■ EXERCISE:
Output the entries word for word. Omit images.

Start of Block

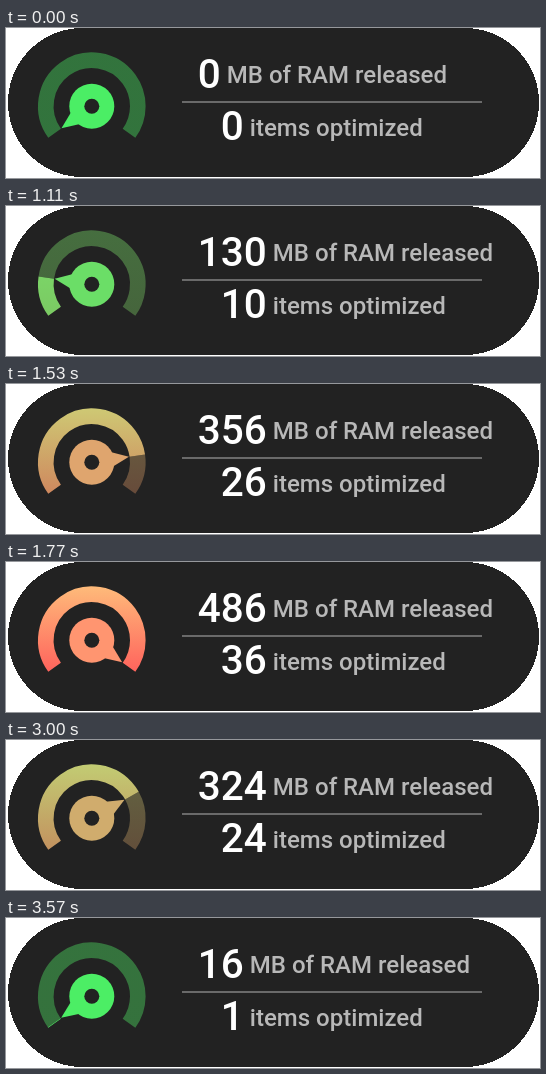
Write an HTML page with a canvas that moves like this. It is 534 px wide and 150 px high and loops after 3600 ms.

```html
<!DOCTYPE html>
<html lang="en">
<head>
<meta charset="utf-8">
<title>Memory gauge</title>
<style>
  html, body { margin: 0; width: 100%; height: 100%; overflow: hidden; background: #fff; }
  canvas { display: block; }
</style>
</head>
<body>
<canvas id="stage" width="534" height="150"></canvas>
<script>
const ctx = document.getElementById("stage").getContext("2d");

const LOOP = 3600, TICK = 30, STEPS = 30;
const RISE_AT = 900, FLASH_AT = 2730;
const MAX_MB = 486, MAX_ITEMS = 36;

const CX = 85.8, CY = 78.2;
const START = 144 * Math.PI / 180, SWEEP = 252 * Math.PI / 180;
const PANEL = "#222222";
const GREEN = [75, 238, 101];
const TOP_END = [254, 187, 122], BOTTOM_END = [255, 98, 92], NEEDLE_END = [255, 149, 112];

const mix = (to, p) => `rgb(${GREEN.map((c, i) => Math.round(c + (to[i] - c) * p))})`;
const smooth = p => p * p * (3 - 2 * p);

// Counter position, 0 to STEPS, on a 30 ms clock
function stepAt(time) {
  if (time < RISE_AT) return 0;
  if (time < FLASH_AT) return Math.min(STEPS, Math.floor((time - RISE_AT) / TICK) + 1);
  return STEPS - 1 - Math.floor((time - FLASH_AT) / TICK);
}

// Pill with hard, unsmoothed edges, one row at a time
function drawPanel() {
  const radius = 74.5;
  ctx.fillStyle = PANEL;
  for (let y = 0; y < 149; y++) {
    const inset = Math.round(radius - Math.sqrt(radius ** 2 - (y + 0.5 - radius) ** 2));
    ctx.fillRect(2 + inset, y, 531 - 2 * inset, 1);
  }
  ctx.fillStyle = "#828282";
  ctx.fillRect(176, 73.25, 300, 1.5);
}

function strokeArc(from, to, alpha) {
  ctx.globalAlpha = alpha;
  ctx.beginPath();
  ctx.arc(CX, CY, 46, from, to);
  ctx.stroke();
  ctx.globalAlpha = 1;
}

function disc(radius, color) {
  ctx.fillStyle = color;
  ctx.beginPath();
  ctx.arc(CX, CY, radius, 0, Math.PI * 2);
  ctx.fill();
}

function drawGauge(p) {
  const eased = smooth(p);
  const angle = START + SWEEP * eased;
  const shade = ctx.createLinearGradient(0, 24, 0, 111);
  shade.addColorStop(0, mix(TOP_END, p));
  shade.addColorStop(1, mix(BOTTOM_END, p));
  ctx.strokeStyle = shade;
  ctx.lineWidth = 15.6;
  if (p < 1) strokeArc(angle, START + SWEEP, 0.4);
  if (p > 0) strokeArc(START, angle, 1);

  const needle = mix(NEEDLE_END, eased);
  ctx.save();
  ctx.translate(CX, CY);
  ctx.rotate(angle);
  ctx.fillStyle = needle;
  ctx.beginPath();
  ctx.moveTo(37.5, 0);
  ctx.lineTo(20, 7.5);
  ctx.lineTo(20, -7.5);
  ctx.fill();
  ctx.restore();

  disc(22.5, needle);
  disc(7.5, PANEL);
}

function drawCount(value, label, x, y) {
  ctx.font = "500 40.5px Roboto, sans-serif";
  ctx.fillStyle = "#fff";
  ctx.fillText(value, x, y);
  const width = ctx.measureText(value).width;
  ctx.font = "500 24px Roboto, sans-serif";
  ctx.fillStyle = "#b8b8b8";
  ctx.fillText(" " + label, x + width, y - 4.5);
}

function draw(time) {
  ctx.fillStyle = "#fff";
  ctx.fillRect(0, 0, 534, 150);
  if (time >= FLASH_AT && time < FLASH_AT + TICK) return;
  const p = stepAt(time) / STEPS;
  drawPanel();
  drawGauge(p);
  drawCount(Math.round(MAX_MB * p), "MB of RAM released", 191.8, 59.6);
  drawCount(Math.round(MAX_ITEMS * p), "items optimized", 214.8, 112.1);
}

const began = performance.now();
function frame() {
  draw((performance.now() - began) % LOOP);
  requestAnimationFrame(frame);
}
frame();
</script>
</body>
</html>
```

End of Block

■ OUTPUT FOR THIS EXERCISE:
Write an HTML page with a canvas that moves like this. It is 534 px wide and 150 px high and loops after 3600 ms.

```html
<!DOCTYPE html>
<html lang="en">
<head>
<meta charset="utf-8">
<title>Memory gauge</title>
<style>
  html, body { margin: 0; width: 100%; height: 100%; overflow: hidden; background: #fff; }
  canvas { display: block; }
</style>
</head>
<body>
<canvas id="stage" width="534" height="150"></canvas>
<script>
const ctx = document.getElementById("stage").getContext("2d");

const LOOP = 3600, TICK = 30, STEPS = 30;
const RISE_AT = 900, FLASH_AT = 2730;
const MAX_MB = 486, MAX_ITEMS = 36;

const CX = 85.8, CY = 78.2;
const START = 144 * Math.PI / 180, SWEEP = 252 * Math.PI / 180;
const PANEL = "#222222";
const GREEN = [75, 238, 101];
const TOP_END = [254, 187, 122], BOTTOM_END = [255, 98, 92], NEEDLE_END = [255, 149, 112];

const mix = (to, p) => `rgb(${GREEN.map((c, i) => Math.round(c + (to[i] - c) * p))})`;
const smooth = p => p * p * (3 - 2 * p);

// Counter position, 0 to STEPS, on a 30 ms clock
function stepAt(time) {
  if (time < RISE_AT) return 0;
  if (time < FLASH_AT) return Math.min(STEPS, Math.floor((time - RISE_AT) / TICK) + 1);
  return STEPS - 1 - Math.floor((time - FLASH_AT) / TICK);
}

// Pill with hard, unsmoothed edges, one row at a time
function drawPanel() {
  const radius = 74.5;
  ctx.fillStyle = PANEL;
  for (let y = 0; y < 149; y++) {
    const inset = Math.round(radius - Math.sqrt(radius ** 2 - (y + 0.5 - radius) ** 2));
    ctx.fillRect(2 + inset, y, 531 - 2 * inset, 1);
  }
  ctx.fillStyle = "#828282";
  ctx.fillRect(176, 73.25, 300, 1.5);
}

function strokeArc(from, to, alpha) {
  ctx.globalAlpha = alpha;
  ctx.beginPath();
  ctx.arc(CX, CY, 46, from, to);
  ctx.stroke();
  ctx.globalAlpha = 1;
}

function disc(radius, color) {
  ctx.fillStyle = color;
  ctx.beginPath();
  ctx.arc(CX, CY, radius, 0, Math.PI * 2);
  ctx.fill();
}

function drawGauge(p) {
  const eased = smooth(p);
  const angle = START + SWEEP * eased;
  const shade = ctx.createLinearGradient(0, 24, 0, 111);
  shade.addColorStop(0, mix(TOP_END, p));
  shade.addColorStop(1, mix(BOTTOM_END, p));
  ctx.strokeStyle = shade;
  ctx.lineWidth = 15.6;
  if (p < 1) strokeArc(angle, START + SWEEP, 0.4);
  if (p > 0) strokeArc(START, angle, 1);

  const needle = mix(NEEDLE_END, eased);
  ctx.save();
  ctx.translate(CX, CY);
  ctx.rotate(angle);
  ctx.fillStyle = needle;
  ctx.beginPath();
  ctx.moveTo(37.5, 0);
  ctx.lineTo(20, 7.5);
  ctx.lineTo(20, -7.5);
  ctx.fill();
  ctx.restore();

  disc(22.5, needle);
  disc(7.5, PANEL);
}

function drawCount(value, label, x, y) {
  ctx.font = "500 40.5px Roboto, sans-serif";
  ctx.fillStyle = "#fff";
  ctx.fillText(value, x, y);
  const width = ctx.measureText(value).width;
  ctx.font = "500 24px Roboto, sans-serif";
  ctx.fillStyle = "#b8b8b8";
  ctx.fillText(" " + label, x + width, y - 4.5);
}

function draw(time) {
  ctx.fillStyle = "#fff";
  ctx.fillRect(0, 0, 534, 150);
  if (time >= FLASH_AT && time < FLASH_AT + TICK) return;
  const p = stepAt(time) / STEPS;
  drawPanel();
  drawGauge(p);
  drawCount(Math.round(MAX_MB * p), "MB of RAM released", 191.8, 59.6);
  drawCount(Math.round(MAX_ITEMS * p), "items optimized", 214.8, 112.1);
}

const began = performance.now();
function frame() {
  draw((performance.now() - began) % LOOP);
  requestAnimationFrame(frame);
}
frame();
</script>
</body>
</html>
```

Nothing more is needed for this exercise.